_Supplied information_

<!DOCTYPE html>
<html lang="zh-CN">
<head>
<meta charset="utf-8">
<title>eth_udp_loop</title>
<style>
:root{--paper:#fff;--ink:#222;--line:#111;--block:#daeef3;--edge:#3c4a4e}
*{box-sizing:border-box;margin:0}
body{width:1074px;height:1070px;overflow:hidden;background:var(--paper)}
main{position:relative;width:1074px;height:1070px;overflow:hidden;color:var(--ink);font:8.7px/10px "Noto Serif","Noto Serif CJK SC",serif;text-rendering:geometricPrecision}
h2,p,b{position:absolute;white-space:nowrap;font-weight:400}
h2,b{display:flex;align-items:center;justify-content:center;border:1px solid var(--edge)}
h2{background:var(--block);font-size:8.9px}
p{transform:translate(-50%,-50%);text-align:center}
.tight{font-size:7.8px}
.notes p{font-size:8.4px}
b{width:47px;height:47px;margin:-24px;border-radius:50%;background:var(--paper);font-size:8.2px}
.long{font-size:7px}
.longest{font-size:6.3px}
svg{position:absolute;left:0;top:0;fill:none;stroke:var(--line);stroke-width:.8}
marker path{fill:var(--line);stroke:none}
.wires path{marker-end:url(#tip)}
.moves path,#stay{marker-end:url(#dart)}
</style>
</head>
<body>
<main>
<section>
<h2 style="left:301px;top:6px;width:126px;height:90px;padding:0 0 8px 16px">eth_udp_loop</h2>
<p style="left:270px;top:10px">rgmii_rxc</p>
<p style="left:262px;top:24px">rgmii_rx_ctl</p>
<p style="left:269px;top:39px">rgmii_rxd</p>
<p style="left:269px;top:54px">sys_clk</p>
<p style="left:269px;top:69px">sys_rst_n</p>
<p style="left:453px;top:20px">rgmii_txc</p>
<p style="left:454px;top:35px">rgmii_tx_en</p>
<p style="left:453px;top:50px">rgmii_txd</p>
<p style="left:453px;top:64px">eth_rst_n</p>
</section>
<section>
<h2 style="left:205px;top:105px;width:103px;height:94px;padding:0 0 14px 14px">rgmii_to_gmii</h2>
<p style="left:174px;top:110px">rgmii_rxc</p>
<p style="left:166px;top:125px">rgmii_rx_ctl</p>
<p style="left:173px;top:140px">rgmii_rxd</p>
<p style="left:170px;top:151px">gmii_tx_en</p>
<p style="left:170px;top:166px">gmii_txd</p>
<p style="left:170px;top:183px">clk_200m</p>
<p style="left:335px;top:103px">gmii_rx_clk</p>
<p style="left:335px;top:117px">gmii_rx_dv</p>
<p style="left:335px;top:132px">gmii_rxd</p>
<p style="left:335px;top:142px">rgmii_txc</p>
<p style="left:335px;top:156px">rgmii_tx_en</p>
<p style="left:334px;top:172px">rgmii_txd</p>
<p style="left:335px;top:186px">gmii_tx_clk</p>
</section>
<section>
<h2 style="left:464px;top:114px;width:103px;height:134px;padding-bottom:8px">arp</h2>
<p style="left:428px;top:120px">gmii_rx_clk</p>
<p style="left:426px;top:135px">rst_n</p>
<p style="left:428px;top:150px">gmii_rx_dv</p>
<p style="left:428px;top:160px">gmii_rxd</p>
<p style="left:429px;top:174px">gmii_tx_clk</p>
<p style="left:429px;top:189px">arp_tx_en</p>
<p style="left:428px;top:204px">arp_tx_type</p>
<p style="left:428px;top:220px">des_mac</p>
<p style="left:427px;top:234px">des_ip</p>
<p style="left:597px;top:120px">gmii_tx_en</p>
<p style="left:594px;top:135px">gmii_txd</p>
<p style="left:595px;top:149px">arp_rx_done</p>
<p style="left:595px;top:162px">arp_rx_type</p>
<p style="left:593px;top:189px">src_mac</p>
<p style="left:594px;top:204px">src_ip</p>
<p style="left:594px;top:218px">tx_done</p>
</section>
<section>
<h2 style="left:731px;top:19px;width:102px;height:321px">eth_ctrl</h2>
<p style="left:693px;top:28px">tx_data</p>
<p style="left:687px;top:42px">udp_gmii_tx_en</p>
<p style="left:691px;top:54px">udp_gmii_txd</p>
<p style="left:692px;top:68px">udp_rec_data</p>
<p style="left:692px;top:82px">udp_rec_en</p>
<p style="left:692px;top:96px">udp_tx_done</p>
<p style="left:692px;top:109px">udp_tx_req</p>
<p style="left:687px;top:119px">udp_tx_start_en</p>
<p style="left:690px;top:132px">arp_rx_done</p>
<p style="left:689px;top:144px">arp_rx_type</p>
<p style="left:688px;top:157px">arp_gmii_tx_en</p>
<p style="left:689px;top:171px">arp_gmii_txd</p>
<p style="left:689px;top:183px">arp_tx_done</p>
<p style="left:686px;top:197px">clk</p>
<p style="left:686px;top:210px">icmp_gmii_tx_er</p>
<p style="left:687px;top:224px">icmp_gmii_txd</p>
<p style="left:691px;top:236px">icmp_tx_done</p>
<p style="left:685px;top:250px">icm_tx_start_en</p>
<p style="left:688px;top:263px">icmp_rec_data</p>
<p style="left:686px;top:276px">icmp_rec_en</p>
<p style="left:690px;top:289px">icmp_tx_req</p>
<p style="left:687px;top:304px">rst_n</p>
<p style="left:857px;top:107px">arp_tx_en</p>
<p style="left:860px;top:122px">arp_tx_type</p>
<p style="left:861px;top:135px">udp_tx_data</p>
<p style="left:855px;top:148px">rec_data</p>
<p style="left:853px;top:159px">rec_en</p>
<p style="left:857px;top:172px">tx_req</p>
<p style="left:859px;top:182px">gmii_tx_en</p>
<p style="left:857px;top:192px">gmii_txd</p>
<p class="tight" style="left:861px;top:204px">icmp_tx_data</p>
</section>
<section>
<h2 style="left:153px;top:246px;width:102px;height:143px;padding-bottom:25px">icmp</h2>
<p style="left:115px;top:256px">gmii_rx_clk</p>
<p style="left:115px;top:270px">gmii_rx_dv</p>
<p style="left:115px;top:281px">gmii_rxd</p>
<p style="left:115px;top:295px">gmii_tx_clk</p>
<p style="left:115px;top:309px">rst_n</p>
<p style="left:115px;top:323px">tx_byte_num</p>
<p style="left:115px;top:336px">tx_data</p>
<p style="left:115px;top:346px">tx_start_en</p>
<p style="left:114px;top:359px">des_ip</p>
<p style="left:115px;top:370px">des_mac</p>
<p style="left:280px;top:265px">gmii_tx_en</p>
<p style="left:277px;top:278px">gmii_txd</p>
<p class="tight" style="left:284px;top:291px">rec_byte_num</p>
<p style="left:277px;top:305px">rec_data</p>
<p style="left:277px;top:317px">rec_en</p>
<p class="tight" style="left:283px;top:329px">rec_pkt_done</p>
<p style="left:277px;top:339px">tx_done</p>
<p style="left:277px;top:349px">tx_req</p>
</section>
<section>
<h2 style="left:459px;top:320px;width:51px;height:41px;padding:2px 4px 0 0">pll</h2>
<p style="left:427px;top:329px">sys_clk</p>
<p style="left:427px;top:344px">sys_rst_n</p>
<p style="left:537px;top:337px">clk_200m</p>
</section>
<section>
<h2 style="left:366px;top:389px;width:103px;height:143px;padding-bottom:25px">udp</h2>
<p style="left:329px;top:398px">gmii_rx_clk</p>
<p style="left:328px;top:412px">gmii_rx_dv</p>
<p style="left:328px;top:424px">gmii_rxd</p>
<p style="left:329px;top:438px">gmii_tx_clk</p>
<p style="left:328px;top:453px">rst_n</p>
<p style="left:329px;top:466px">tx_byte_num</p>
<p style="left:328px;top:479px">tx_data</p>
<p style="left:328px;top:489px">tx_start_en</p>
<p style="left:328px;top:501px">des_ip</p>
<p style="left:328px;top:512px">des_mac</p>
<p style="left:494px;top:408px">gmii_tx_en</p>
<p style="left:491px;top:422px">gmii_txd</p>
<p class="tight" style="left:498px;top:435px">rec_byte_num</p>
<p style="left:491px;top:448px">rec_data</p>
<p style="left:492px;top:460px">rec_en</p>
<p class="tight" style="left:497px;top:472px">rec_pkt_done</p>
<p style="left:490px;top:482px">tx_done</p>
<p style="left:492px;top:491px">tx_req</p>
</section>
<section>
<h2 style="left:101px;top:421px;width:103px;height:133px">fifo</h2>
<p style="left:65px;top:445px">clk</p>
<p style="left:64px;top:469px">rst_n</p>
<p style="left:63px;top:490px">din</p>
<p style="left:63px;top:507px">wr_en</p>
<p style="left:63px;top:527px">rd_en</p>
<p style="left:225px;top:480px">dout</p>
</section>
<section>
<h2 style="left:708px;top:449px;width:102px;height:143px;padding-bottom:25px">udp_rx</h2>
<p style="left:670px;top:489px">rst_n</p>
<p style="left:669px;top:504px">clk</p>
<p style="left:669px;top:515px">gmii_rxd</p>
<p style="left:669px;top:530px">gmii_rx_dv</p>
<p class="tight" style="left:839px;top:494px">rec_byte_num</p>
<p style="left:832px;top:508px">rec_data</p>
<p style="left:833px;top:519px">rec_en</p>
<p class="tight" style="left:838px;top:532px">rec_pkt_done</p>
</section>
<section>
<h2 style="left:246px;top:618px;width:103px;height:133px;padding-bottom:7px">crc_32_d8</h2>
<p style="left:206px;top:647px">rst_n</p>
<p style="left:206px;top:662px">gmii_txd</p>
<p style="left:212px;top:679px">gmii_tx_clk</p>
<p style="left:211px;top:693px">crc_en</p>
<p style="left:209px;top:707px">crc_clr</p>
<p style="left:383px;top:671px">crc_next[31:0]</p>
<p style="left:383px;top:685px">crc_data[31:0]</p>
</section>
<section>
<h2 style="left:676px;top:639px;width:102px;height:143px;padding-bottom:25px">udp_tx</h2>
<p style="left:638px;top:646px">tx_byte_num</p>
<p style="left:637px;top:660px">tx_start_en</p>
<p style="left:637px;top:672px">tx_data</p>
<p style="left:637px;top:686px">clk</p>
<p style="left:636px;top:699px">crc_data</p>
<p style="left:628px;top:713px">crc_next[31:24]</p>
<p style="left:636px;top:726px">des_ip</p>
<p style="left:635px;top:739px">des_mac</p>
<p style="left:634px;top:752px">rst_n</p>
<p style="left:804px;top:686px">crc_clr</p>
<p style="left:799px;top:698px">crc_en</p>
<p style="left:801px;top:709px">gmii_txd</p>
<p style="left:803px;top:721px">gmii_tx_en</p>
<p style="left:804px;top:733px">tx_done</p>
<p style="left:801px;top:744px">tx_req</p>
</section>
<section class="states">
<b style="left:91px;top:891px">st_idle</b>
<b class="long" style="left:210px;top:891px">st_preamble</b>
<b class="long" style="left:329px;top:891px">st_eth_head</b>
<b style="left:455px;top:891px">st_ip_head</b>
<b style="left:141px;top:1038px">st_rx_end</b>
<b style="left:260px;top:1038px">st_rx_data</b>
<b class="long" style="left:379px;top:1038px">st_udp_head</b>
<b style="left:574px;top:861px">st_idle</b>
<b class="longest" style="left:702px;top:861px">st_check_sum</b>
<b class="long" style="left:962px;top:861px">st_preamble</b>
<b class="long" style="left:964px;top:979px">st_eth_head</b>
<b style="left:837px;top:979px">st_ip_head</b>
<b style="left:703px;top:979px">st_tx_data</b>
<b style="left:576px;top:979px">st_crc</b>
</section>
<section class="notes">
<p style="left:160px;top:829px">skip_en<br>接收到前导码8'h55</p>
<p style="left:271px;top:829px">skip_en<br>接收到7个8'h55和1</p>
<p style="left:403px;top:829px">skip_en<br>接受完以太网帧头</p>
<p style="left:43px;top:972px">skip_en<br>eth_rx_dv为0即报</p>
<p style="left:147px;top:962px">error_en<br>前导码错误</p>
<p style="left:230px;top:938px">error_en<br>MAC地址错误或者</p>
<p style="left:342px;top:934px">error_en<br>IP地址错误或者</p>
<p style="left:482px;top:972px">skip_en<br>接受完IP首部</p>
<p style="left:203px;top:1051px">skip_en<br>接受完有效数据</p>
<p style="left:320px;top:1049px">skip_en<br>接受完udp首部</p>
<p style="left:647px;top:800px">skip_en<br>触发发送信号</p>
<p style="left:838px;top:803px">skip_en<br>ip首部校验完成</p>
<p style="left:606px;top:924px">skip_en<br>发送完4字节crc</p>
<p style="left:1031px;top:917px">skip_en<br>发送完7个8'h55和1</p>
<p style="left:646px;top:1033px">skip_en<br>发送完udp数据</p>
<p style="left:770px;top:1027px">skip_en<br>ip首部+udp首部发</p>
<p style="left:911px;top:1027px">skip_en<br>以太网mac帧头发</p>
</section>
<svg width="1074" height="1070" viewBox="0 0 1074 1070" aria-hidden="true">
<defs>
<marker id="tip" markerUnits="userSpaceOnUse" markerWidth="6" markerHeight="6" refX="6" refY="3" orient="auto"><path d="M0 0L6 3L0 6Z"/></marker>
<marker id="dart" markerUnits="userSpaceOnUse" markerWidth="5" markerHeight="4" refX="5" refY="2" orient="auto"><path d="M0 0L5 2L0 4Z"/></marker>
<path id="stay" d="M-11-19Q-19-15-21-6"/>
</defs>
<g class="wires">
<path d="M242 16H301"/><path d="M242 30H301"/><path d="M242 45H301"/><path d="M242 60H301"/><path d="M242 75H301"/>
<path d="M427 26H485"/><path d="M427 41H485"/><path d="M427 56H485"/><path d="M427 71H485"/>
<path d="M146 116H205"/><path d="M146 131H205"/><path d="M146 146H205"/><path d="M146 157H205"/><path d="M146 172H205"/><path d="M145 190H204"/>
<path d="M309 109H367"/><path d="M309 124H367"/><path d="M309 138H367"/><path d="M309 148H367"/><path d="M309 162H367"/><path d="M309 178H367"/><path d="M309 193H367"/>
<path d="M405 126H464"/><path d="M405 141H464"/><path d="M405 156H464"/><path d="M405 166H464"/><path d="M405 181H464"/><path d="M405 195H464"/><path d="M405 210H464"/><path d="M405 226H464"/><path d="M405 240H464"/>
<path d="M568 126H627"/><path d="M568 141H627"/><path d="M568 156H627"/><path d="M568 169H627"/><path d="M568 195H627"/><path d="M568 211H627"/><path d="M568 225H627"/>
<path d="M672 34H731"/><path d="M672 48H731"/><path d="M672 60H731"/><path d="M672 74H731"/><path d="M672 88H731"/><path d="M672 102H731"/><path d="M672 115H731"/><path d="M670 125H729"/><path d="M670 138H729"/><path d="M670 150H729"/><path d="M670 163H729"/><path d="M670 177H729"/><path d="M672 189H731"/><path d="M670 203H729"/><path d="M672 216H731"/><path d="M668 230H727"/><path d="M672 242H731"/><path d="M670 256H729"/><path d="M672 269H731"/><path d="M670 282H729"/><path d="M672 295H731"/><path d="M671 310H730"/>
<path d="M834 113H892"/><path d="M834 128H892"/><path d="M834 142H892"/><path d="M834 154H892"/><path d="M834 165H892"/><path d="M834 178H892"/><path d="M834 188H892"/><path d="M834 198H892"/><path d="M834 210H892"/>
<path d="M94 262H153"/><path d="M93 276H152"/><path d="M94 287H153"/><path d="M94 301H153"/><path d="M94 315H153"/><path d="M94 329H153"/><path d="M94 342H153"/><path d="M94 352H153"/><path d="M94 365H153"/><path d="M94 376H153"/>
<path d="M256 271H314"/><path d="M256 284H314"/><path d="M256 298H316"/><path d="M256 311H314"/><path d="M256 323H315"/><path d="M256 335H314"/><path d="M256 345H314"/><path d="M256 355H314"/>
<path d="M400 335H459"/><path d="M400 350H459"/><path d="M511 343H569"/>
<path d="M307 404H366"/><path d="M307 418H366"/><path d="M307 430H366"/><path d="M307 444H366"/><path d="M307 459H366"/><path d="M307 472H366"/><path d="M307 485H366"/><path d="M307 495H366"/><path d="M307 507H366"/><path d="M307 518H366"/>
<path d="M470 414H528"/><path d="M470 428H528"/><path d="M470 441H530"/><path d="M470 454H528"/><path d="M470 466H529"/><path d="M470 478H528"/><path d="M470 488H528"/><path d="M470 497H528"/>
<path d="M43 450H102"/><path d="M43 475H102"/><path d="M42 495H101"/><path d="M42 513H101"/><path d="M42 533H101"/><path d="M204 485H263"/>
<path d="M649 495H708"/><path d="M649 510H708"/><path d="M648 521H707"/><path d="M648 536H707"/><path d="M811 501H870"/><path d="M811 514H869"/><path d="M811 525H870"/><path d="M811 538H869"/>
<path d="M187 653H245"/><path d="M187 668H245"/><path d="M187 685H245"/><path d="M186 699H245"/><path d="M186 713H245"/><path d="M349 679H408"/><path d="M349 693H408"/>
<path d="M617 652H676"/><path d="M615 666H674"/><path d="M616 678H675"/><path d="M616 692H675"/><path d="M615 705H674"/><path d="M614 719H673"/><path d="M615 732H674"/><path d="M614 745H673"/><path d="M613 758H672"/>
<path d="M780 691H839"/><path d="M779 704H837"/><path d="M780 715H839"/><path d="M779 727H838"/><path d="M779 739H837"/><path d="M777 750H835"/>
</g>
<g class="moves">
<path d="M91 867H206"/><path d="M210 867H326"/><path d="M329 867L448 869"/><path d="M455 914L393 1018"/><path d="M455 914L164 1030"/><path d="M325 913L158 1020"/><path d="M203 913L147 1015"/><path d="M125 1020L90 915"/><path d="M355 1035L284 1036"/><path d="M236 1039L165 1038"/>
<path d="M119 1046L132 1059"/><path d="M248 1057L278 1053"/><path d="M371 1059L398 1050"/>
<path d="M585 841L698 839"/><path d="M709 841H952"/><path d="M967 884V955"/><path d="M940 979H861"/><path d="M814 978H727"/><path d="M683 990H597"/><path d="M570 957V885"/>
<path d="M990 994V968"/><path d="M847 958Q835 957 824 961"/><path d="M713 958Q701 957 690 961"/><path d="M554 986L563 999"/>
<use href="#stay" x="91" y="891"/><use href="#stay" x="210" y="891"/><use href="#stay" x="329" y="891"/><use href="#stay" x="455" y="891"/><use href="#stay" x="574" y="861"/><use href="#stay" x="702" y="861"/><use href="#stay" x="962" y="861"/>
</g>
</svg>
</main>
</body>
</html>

_Aim of the task_
If a line in the records contains the word "userSpaceOnUse", copy it.

_Solution to this problem_
<marker id="tip" markerUnits="userSpaceOnUse" markerWidth="6" markerHeight="6" refX="6" refY="3" orient="auto"><path d="M0 0L6 3L0 6Z"/></marker>
<marker id="dart" markerUnits="userSpaceOnUse" markerWidth="5" markerHeight="4" refX="5" refY="2" orient="auto"><path d="M0 0L5 2L0 4Z"/></marker>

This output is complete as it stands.